** BRIEF **
Your answer is to be every line of the material that includes the string "scale".

BEGIN INPUT RECORDS

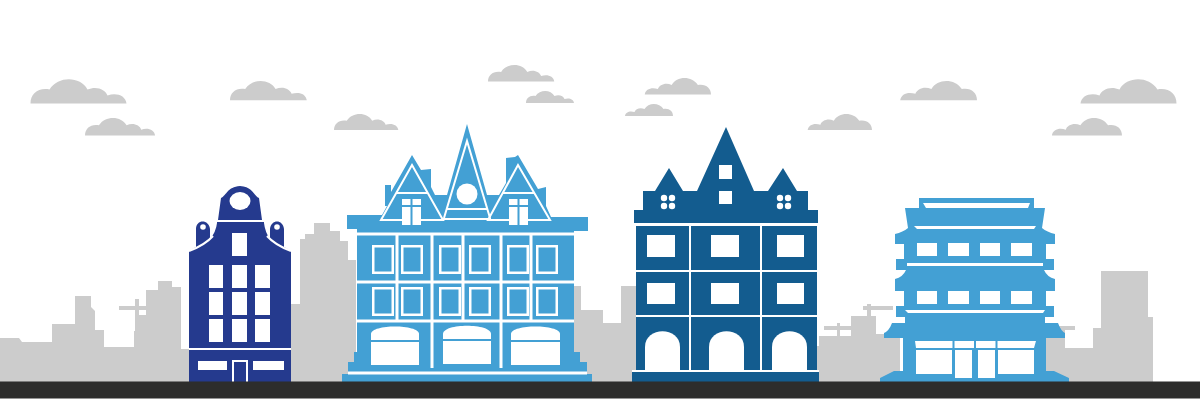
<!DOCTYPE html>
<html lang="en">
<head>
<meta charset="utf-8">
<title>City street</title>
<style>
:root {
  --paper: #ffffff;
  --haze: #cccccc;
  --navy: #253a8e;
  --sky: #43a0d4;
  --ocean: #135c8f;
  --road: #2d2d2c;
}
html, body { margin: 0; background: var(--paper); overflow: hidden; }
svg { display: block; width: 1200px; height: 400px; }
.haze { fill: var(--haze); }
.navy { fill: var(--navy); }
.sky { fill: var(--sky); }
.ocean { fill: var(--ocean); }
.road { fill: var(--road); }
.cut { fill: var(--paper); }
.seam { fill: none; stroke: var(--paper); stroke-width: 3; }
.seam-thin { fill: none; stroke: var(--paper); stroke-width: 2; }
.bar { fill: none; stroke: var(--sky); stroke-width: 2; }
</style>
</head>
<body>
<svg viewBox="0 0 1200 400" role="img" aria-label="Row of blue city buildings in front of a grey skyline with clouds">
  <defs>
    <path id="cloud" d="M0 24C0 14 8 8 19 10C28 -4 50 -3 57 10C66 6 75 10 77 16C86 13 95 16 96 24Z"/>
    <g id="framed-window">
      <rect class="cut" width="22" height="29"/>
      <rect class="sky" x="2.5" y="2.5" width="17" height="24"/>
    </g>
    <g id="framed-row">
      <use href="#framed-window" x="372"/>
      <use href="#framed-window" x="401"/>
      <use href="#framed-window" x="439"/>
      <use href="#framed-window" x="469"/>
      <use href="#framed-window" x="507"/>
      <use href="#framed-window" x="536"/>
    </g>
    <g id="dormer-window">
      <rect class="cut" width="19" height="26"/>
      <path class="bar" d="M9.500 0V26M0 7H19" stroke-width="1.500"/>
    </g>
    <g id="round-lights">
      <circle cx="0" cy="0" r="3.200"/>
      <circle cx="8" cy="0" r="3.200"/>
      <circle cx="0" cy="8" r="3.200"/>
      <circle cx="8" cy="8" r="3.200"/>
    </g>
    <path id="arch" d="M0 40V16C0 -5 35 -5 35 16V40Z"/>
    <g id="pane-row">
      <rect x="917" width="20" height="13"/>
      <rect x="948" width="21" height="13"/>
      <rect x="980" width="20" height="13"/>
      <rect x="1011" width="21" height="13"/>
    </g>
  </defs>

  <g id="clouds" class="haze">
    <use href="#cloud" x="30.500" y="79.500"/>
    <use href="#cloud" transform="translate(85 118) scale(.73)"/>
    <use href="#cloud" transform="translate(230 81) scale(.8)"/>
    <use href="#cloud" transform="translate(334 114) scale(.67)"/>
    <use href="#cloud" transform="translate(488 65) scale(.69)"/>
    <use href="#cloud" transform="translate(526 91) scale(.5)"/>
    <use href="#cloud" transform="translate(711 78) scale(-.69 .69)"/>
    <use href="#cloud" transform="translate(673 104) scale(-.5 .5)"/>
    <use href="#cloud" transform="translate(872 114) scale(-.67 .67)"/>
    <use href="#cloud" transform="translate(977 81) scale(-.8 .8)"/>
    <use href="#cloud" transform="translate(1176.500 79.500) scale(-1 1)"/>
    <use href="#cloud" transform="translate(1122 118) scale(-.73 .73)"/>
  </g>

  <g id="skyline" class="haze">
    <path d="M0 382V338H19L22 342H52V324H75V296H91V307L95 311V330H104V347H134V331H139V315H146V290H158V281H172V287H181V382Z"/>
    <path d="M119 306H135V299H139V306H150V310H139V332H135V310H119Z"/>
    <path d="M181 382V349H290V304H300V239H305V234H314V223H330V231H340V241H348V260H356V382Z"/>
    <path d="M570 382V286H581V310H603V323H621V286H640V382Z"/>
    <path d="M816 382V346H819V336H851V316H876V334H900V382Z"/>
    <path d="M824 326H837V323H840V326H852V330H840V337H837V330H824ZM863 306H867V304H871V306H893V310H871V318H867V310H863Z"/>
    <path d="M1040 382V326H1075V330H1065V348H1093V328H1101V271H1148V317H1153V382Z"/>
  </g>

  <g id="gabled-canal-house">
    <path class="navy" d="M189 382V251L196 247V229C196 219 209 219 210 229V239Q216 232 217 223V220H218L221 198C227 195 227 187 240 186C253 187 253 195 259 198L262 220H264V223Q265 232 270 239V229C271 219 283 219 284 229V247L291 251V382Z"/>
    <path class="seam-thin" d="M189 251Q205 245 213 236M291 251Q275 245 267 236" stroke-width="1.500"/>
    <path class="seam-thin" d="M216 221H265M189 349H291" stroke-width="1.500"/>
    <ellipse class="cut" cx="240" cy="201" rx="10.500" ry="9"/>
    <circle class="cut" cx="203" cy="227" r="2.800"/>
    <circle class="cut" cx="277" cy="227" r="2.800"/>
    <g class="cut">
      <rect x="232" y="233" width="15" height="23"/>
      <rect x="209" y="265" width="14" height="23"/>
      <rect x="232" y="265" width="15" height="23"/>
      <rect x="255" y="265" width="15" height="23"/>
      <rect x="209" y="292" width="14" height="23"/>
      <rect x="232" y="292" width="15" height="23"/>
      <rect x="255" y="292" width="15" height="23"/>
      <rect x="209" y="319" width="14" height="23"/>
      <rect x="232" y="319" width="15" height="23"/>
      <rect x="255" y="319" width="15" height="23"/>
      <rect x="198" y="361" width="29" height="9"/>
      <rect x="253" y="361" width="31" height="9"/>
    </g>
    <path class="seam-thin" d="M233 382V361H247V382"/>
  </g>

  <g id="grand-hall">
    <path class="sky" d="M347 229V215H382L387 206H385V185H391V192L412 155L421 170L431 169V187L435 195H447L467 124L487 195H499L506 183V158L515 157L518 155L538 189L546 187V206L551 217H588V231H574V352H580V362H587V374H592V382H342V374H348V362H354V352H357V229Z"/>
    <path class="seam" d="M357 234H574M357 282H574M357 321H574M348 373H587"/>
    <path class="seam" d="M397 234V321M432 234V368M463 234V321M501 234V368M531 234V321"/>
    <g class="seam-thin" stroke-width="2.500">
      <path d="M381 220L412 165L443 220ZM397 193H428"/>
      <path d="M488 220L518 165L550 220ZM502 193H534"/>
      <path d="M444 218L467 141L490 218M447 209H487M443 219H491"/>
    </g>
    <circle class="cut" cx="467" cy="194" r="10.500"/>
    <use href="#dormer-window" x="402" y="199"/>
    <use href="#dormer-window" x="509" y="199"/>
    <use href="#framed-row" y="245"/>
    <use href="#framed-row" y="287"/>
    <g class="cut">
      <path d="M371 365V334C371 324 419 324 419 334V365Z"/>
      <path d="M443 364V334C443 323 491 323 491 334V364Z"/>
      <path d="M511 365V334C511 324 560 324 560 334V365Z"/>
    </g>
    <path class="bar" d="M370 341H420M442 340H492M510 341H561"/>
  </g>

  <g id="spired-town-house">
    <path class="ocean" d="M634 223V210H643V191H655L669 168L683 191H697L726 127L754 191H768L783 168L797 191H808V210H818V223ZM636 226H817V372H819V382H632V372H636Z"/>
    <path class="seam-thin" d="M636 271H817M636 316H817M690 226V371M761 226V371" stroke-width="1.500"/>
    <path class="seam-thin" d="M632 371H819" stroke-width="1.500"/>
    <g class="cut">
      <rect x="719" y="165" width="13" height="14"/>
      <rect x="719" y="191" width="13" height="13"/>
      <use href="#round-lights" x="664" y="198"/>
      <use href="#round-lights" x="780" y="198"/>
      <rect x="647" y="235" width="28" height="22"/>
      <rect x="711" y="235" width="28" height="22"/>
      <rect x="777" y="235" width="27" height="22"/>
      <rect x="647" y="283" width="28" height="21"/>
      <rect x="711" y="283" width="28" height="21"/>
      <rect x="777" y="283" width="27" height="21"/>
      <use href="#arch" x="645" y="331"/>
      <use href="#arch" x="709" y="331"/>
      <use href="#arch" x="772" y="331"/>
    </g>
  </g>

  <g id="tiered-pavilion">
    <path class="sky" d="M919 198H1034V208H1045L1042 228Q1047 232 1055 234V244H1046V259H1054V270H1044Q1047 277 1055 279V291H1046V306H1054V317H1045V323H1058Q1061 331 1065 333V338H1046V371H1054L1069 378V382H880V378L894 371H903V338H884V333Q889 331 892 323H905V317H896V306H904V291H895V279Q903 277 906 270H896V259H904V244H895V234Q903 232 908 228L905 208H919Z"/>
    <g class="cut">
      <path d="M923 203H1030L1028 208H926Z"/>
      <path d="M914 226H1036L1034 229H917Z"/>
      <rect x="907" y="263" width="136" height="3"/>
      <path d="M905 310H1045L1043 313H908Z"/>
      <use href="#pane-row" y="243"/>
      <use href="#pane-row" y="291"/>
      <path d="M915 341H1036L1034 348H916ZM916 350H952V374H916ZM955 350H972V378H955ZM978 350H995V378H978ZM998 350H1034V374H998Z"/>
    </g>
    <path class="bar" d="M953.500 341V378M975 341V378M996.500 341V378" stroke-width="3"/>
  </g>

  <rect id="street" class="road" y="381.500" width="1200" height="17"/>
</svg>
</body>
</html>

END INPUT RECORDS

** EXERCISE OUTPUT **
    <use href="#cloud" transform="translate(85 118) scale(.73)"/>
    <use href="#cloud" transform="translate(230 81) scale(.8)"/>
    <use href="#cloud" transform="translate(334 114) scale(.67)"/>
    <use href="#cloud" transform="translate(488 65) scale(.69)"/>
    <use href="#cloud" transform="translate(526 91) scale(.5)"/>
    <use href="#cloud" transform="translate(711 78) scale(-.69 .69)"/>
    <use href="#cloud" transform="translate(673 104) scale(-.5 .5)"/>
    <use href="#cloud" transform="translate(872 114) scale(-.67 .67)"/>
    <use href="#cloud" transform="translate(977 81) scale(-.8 .8)"/>
    <use href="#cloud" transform="translate(1176.500 79.500) scale(-1 1)"/>
    <use href="#cloud" transform="translate(1122 118) scale(-.73 .73)"/>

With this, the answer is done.